Lead and cadmium exposure from contaminated soil among residents of a farm area near an industrial site
Sommaire de l'article

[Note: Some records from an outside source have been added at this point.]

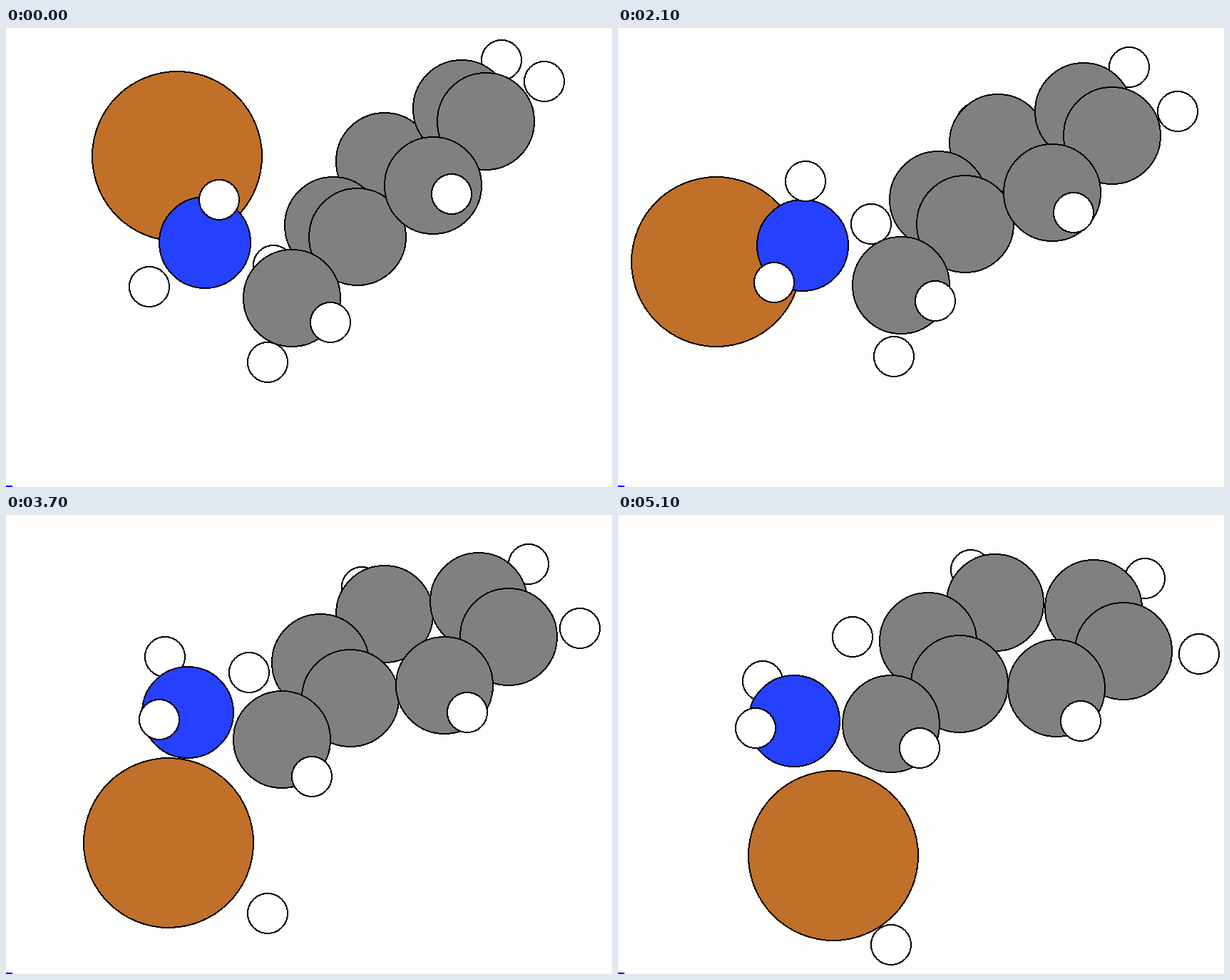
These frames come from a looping animation (850 by 644 pixels, 5.2 s). An HTML page:

```html
<!DOCTYPE html>
<html lang="en">
<head>
<meta charset="utf-8">
<title>Molecule</title>
<style>
  html, body { margin: 0; width: 100%; height: 100%; overflow: hidden; background: #fdfdfb; }
  svg { display: block; width: 850px; height: 644px; }
  circle { stroke: #000; stroke-width: 2; shape-rendering: crispEdges; }
</style>
</head>
<body>
<svg id="stage" viewBox="0 0 850 644">
  <rect y="642" width="9" height="2" fill="#00f"/>
</svg>
<script>
const LOOP = 5200, LAST = 5100, STEP = 100;
const HIT = 2600; // the heavy atom swings under the blue one
const stage = document.getElementById('stage');
const mix = (a, b, k) => a.map((v, n) => v + (b[n] - v) * k);

// Straight runs between collisions, each given as [time, x, y]
const path = (...keys) => t => {
  let i = 1;
  while (i < keys.length - 1 && t >= keys[i][0]) i++;
  const [a, b] = [keys[i - 1], keys[i]];
  return mix(a, b, (t - a[0]) / (b[0] - a[0])).slice(1);
};

// The ring turns ever faster until the hit, then more evenly
const turn = (from, hit, to) => t => t < HIT
  ? mix(from, hit, (t / HIT) ** 2)
  : mix(hit, to, ((t - HIT) / (LAST - HIT)) ** 1.4);

// The hexagon is its centre plus two corner vectors
const centre = turn([565.5, 203.5], [573.5, 192], [572, 183]);
const back = turn([-34, -17], [-41, -45], [-43, -60]);
const side = turn([107.5, -73], [129, -29], [137, 7]);
const corner = (a, b, reach = 1) => t => {
  const u = back(t), v = side(t);
  return centre(t).map((c, n) => c + reach * (a * u[n] + b * v[n]));
};

const heavy = path(
  [0, 240, 180], [1300, 172, 244], [2100, 138, 328], [2500, 128, 416], [HIT, 150, 440],
  [3200, 250, 454], [3700, 228, 460], [4200, 282, 468], [LAST, 302, 478]);
const low = path(
  [0, 367, 469], [900, 375, 500], [1300, 379, 469], [HIT, 393, 457],
  [3200, 381, 523], [4200, 351, 593], [LAST, 383, 603]);
const nitrogen = path([0, 279, 301], [HIT, 255, 307], [3200, 259, 273], [LAST, 247, 289]);
const upper = path(
  [0, 299, 241], [1300, 289, 223], [HIT, 247, 211],
  [3200, 235, 185], [4200, 209, 213], [LAST, 203, 233]);
const lower = path([0, 201, 363], [2100, 219, 357], [HIT, 233, 301], [3200, 223, 283], [LAST, 193, 299]);
const arm = path([0, 401, 379], [HIT, 397, 357], [3200, 383, 329], [4200, 389, 301], [LAST, 383, 293]);
const armTip = path([0, 455, 413], [HIT, 443, 377], [3200, 427, 387], [4200, 431, 347], [LAST, 423, 327]);

const atoms = [];
function atom(path, r, fill) {
  const el = document.createElementNS('http://www.w3.org/2000/svg', 'circle');
  el.setAttribute('r', r);
  el.setAttribute('fill', fill);
  stage.append(el);
  atoms.push({ el, path, odd: (r + 1) % 2 });
  return el;
}
const hydrogen = path => atom(path, 28, '#fff');
const carbon = path => atom(path, 68, '#808080');

// Ring corners from back to front; the fifth carries the arm
const ring = [[1, 0], [1, 1], [0, -1], [0, 1], [-1, -1], [-1, 0]];
const tip = ([a, b]) => corner(a, b, 1.77);

hydrogen(low);
ring.slice(0, 4).map(tip).forEach(hydrogen);
atom(heavy, 119, '#c07029');
const blue = atom(nitrogen, 64, '#2640ff');
const turning = hydrogen(upper);
const near = hydrogen(lower);
ring.forEach(([a, b]) => carbon(corner(a, b)));
hydrogen(tip(ring[5]));
carbon(arm);
hydrogen(armTip);

// Centres sit on a two-pixel grid
const snap = (v, odd) => 2 * Math.round((v - odd) / 2) + odd;

let shown = -1;
function draw(t) {
  for (const { el, path, odd } of atoms) {
    const [x, y] = path(t);
    el.setAttribute('cx', snap(x, odd));
    el.setAttribute('cy', snap(y, odd));
  }
  // This hydrogen swings round behind the blue atom
  stage.insertBefore(turning, t < HIT ? near : blue);
}

const start = performance.now();
function tick() {
  const t = Math.floor((performance.now() - start) % LOOP / STEP) * STEP;
  if (t !== shown) draw(shown = t);
  requestAnimationFrame(tick);
}
tick();
</script>
</body>
</html>
```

In this study, the authors determined the degree of lead and cadmium exposure in a population that resided in an area with contaminated soil. The extent of exposure from soil pollution was also assessed. Lead and cadmium concentrations in blood of children and adults who resided in the contaminated area were measured, and cadmium concentration in urine of adults was also determined, An adult control group was recruited from a nonpolluted area. The mean blood lead level in adults who resided in the polluted area was 9.8 µg/dl, compared with a mean level of 6.8 µg/dl in controls (p =.004). Urinary cadmium levels were well below the level associated with onset of symptoms, but the differences between levels in residents of the contaminated area (0.54 µg/gm creatinine) and levels in the controls (0.37 µg/gm creatinine) indicated that life-long cadmium exposure had been higher among the residents of the contaminated area (p=.086). The mean blood lead level and mean blood cadmium level in children were 5.2 µg/dl (maximum = 7.90 µg/dl)and 0.10 µg/l, respectively. Lead in soil accounted in large part for the differences in blood lead levels in children; however, blood cadmium levels were not associated with soil cadmium levels, but, rather, with consumption of home-grown vegetables.